Hans-Dieter Sues & Paul Eric Olsen (2015)
Stratigraphic and temporal context and faunal diversity of Permian-Jurassic continental tetrapod assemblages from the Fundy rift basin, eastern Canada.
Atlantic Geology 51: 139--205
The Fundy basin in Nova Scotia and New Brunswick is the largest exposed rift basin of the Newark Supergroup and also extends beneath the Bay of Fundy. Its strata can be divided into four tectonostratigraphic sequences (TS). TS I is represented by the probably Permian Honeycomb Point Formation and possibly the Lepreau Formation. TS II includes the Wolfville Formation with the probably Middle Triassic Economy Member and the early Late Triassic Evangeline Member. These members have yielded markedly different assemblages of continental tetrapods. TS III comprises most of the Blomidon Formation, which is Norian to Rhaetian in age. The Blomidon Formation has yielded few skeletal remains of tetrapods to date but many tetrapod tracks. TS IV includes the late Rhaetian top of the Blomidon Formation and the McCoy Brook Formation, which overlies the North Mountain Basalt and is latest Rhaetian and earliest Jurassic (Hettangian) in age. The McCoy Brook Formation has yielded a diversity of continental tetrapods and lacks any of the characteristic Late Triassic forms.
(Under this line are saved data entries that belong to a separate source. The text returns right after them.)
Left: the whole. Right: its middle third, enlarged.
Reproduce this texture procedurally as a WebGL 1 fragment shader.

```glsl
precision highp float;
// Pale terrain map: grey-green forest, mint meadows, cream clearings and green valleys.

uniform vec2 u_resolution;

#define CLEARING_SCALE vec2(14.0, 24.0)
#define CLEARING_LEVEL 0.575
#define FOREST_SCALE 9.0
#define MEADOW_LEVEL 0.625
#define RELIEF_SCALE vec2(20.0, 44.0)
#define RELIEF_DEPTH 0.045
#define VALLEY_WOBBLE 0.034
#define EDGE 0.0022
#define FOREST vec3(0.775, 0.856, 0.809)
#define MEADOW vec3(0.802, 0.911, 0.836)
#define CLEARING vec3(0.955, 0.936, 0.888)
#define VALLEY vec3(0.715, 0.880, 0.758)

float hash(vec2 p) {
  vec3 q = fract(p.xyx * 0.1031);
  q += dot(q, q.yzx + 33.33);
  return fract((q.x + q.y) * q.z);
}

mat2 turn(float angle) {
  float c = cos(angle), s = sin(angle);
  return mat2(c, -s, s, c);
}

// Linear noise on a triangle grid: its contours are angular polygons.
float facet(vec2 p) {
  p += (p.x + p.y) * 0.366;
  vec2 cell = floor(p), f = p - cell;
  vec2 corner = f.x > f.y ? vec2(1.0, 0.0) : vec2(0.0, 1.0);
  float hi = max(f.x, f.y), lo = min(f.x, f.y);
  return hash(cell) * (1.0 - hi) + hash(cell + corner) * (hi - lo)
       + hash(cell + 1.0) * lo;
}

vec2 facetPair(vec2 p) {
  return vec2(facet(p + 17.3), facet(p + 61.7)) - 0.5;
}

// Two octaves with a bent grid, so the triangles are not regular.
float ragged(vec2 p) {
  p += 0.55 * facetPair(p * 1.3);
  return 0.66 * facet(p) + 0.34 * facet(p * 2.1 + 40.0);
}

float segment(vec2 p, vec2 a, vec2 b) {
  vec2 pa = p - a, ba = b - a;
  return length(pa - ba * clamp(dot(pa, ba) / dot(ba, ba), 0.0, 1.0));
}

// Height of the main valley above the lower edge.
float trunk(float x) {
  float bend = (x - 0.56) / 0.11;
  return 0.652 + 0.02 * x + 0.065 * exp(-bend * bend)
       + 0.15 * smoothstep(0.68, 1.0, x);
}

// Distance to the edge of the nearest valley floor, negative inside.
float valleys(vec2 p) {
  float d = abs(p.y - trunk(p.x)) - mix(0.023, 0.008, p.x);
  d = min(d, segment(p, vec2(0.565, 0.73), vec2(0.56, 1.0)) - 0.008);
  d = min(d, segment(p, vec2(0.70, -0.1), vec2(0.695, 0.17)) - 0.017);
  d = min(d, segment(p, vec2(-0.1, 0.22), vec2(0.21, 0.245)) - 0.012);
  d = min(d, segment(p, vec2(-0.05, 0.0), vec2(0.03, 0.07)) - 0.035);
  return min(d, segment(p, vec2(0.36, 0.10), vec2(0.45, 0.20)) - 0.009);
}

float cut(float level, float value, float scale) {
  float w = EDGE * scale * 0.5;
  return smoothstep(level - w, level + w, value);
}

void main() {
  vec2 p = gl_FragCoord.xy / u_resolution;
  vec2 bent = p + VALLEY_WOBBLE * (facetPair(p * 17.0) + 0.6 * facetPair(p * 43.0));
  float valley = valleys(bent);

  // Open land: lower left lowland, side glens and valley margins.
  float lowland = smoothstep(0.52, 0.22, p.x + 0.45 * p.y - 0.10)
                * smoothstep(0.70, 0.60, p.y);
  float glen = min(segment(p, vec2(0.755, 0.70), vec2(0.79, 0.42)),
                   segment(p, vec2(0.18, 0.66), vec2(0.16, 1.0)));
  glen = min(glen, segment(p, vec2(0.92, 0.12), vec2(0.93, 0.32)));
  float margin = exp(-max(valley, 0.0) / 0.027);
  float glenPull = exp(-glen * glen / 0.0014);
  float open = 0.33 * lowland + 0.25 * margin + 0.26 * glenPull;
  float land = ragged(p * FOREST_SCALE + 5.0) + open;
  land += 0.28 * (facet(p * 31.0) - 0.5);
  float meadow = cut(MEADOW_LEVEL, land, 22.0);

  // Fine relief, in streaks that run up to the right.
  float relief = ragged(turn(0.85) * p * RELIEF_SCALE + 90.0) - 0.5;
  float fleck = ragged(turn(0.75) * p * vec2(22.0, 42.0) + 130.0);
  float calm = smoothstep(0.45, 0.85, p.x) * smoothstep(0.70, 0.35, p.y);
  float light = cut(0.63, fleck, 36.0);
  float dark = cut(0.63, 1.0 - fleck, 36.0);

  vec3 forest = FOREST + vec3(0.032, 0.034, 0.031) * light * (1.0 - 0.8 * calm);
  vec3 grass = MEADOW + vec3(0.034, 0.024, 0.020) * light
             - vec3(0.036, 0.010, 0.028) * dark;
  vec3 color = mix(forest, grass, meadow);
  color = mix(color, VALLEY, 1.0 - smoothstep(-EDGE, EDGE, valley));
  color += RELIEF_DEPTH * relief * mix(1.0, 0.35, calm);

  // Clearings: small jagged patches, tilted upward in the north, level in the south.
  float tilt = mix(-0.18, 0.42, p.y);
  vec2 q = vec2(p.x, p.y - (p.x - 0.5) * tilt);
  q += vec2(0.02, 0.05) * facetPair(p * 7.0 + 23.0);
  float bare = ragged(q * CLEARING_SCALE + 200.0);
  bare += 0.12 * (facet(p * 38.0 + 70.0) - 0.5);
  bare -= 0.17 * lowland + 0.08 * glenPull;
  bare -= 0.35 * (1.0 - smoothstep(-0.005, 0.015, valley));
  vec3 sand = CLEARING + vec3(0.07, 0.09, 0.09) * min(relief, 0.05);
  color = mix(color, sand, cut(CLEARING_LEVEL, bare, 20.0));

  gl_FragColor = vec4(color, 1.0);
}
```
Recent work has correlated the Global Boundary Stratotype Section and Point (GSSP) for the base of the Jurassic (Hettangian) to a level well above the North Mountain Basalt. Thus most of the tetrapod fossils from the McCoy Brook Formation are latest Rhaetian in age, but the higher horizon with skeletal remains of sauropodomorph dinosaurs may be earliest Hettangian in age. The Fundy basin preserves the only known, stratigraphically tightly constrained record of the profound biotic changes in continental ecosystems across the Triassic-Jurassic transition.